Chada Katavi is a small exclusive safari camp with just six Meru guest tents. The camp is situated in the incredibly remote Katavi National Park, in Western Tanzania, which is reputed to be one of the wildest places on earth.
Walk out to your fly camp where you can spend a night out under the stars
Katavi National Park must be one of Tanzania's most remote and unspoilt National Parks
Explore the Katavi National Park on foot or on game drive
Unbelievable game with vast herds of buffalo roaming the plains
Accommodation at Chada Katavi consists of just six large Meru style safari tents, with ensuite bush bathrooms. It is a unique bush camp, with an elevated vantage point rising out of the miombo woodland, and perfectly positioned for panoramic views over the Chada plains.
The central tented mess area is hidden under a canopy of acacias, kigelias and tamarind trees which also provide popular shade and food for the abundant bird and animal species which inhabit the region. Guests can choose from game drives in open 4-wheel drive vehicles, night drives, bush walks with an armed safari guide, or flycamping under the stars.
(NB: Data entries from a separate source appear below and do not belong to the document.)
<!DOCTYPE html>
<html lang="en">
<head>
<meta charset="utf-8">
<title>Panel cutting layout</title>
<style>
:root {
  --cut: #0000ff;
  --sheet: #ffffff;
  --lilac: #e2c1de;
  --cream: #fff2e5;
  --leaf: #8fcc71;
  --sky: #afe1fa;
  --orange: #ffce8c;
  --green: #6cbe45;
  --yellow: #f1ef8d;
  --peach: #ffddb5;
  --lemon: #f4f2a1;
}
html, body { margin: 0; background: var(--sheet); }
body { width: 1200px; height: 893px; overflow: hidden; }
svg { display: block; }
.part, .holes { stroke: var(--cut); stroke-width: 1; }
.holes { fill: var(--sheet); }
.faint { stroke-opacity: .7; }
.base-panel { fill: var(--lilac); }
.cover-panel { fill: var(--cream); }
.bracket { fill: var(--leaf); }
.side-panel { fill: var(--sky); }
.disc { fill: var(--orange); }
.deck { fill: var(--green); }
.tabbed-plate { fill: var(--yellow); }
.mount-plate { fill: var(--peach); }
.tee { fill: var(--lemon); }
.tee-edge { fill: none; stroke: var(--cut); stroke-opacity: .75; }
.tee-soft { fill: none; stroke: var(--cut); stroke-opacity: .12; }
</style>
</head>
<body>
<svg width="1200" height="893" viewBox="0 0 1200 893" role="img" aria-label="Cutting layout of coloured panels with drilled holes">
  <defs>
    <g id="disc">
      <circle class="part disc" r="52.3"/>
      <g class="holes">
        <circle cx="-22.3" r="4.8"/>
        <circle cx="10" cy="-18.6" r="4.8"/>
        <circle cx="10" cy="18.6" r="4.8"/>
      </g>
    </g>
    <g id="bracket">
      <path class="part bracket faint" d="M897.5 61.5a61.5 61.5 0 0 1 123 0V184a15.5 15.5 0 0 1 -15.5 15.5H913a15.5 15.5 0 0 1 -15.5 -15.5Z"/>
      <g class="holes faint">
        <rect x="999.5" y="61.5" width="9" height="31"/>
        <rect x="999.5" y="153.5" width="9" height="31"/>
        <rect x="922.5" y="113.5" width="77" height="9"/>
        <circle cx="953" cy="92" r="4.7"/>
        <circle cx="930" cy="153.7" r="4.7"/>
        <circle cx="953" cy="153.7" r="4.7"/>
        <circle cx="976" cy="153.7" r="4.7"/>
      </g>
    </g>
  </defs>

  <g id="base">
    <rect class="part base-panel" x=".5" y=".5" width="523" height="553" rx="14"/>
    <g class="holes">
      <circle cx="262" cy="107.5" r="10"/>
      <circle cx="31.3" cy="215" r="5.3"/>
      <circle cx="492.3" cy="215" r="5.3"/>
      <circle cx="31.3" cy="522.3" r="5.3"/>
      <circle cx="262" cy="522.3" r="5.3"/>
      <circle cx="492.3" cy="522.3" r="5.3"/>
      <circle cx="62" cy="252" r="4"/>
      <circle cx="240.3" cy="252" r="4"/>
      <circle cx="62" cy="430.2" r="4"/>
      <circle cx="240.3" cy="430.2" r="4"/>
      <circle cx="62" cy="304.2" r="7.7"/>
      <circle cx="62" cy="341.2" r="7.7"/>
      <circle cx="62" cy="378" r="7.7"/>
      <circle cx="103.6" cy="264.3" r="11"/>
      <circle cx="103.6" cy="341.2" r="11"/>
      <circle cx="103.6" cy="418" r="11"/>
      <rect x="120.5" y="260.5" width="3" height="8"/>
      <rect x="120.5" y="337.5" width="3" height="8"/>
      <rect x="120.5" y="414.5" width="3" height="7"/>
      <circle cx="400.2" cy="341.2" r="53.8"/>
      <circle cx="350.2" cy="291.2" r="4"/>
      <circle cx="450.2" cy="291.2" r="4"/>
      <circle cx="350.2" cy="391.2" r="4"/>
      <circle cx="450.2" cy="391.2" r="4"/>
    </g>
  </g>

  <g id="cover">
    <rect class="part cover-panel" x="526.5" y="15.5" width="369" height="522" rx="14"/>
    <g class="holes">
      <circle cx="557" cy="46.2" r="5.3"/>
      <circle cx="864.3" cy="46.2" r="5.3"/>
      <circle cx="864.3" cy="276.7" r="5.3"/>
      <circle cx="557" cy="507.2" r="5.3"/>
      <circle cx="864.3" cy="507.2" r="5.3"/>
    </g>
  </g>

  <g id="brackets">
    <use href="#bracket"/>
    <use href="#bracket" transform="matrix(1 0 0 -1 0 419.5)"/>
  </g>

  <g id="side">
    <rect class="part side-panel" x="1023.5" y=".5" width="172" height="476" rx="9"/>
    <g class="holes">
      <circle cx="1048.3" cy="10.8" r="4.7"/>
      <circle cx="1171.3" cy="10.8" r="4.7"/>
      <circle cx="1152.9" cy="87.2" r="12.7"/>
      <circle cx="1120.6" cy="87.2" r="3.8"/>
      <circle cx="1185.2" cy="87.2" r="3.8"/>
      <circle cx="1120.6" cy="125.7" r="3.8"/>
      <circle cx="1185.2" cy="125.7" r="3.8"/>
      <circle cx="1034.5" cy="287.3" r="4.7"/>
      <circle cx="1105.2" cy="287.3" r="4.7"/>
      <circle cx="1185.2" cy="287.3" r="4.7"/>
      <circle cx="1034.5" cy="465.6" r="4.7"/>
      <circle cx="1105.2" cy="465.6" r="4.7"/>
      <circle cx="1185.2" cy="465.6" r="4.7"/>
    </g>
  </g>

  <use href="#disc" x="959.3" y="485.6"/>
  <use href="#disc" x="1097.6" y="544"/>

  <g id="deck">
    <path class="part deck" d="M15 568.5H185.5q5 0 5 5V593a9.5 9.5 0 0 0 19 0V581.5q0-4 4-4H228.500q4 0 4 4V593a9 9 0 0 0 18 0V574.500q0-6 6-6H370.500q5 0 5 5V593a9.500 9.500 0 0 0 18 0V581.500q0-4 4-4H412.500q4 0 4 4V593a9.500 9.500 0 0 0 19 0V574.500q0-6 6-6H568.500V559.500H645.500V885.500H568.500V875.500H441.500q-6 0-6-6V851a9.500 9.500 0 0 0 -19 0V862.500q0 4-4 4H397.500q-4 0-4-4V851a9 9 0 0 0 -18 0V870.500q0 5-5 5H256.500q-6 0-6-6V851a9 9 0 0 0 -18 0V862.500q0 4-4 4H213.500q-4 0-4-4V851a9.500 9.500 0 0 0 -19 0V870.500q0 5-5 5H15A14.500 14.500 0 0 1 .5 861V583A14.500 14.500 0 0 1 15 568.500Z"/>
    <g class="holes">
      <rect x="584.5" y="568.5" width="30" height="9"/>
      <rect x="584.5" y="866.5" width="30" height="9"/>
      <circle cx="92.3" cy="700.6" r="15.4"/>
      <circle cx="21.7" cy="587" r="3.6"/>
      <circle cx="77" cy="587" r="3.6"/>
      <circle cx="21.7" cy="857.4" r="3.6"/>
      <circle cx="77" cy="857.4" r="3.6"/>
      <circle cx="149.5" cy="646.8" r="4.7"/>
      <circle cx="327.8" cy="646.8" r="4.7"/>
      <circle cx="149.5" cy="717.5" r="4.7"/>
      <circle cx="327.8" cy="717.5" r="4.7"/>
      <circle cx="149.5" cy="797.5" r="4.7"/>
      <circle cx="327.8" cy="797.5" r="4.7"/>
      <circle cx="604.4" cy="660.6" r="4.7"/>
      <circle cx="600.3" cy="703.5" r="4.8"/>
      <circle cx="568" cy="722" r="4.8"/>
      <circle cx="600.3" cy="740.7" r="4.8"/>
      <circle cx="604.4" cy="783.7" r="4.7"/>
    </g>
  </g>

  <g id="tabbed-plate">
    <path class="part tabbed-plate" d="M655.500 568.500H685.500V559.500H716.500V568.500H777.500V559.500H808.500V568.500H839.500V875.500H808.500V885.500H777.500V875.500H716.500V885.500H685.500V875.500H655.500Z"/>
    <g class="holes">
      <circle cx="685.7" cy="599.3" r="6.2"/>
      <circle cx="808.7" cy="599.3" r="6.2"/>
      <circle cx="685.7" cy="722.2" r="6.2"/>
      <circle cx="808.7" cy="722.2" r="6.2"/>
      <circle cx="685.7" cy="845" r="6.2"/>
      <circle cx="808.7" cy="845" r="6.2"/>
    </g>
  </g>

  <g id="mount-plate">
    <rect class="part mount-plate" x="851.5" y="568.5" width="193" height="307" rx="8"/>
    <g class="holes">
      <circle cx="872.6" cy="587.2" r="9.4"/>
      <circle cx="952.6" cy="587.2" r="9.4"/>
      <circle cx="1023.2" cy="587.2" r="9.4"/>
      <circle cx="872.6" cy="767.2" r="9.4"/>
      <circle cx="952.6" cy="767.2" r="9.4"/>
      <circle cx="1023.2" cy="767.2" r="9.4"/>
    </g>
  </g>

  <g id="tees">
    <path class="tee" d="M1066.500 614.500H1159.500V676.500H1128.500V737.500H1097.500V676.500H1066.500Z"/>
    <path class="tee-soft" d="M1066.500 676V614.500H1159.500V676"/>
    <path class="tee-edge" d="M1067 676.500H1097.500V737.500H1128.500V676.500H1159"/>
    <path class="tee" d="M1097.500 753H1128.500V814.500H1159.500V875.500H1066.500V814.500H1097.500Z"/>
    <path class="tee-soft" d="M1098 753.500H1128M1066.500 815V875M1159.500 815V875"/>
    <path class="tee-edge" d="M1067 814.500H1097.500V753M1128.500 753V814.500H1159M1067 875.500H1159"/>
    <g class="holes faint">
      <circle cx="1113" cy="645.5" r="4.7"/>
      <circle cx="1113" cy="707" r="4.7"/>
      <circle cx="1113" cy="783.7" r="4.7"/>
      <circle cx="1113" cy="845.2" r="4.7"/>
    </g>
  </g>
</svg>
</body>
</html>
Alternatively, guests can take the opportunity to relax outside their tent with a bottle of chilled wine and soak up the total privacy and isolation.
Miles from anywhere, in Western Tanzania, Katavi National Park has an almost mythical status and is thought to have a greater density of mammals than any other Tanzanian reserve. Massed on the plains are the last great herds of buffalo in East Africa, up to 1,000 strong, and the rivers groan with hippos and crocodiles.
When to visit
Go for a walk with the fantastic guides to really get a feel for the bush.
Chada Katavi is set in a remote part of Katavi National Park in western Tanzania. The camp has an elevated vantage point, shaded by acacias and tamarinds, rising out of the miombo woodland, with panoramic views over the Chada plains. Katavi National Park is wonderfully remote and little frequented, and its plains are home to vast herds of buffalo, some of the largest such herds in East Africa.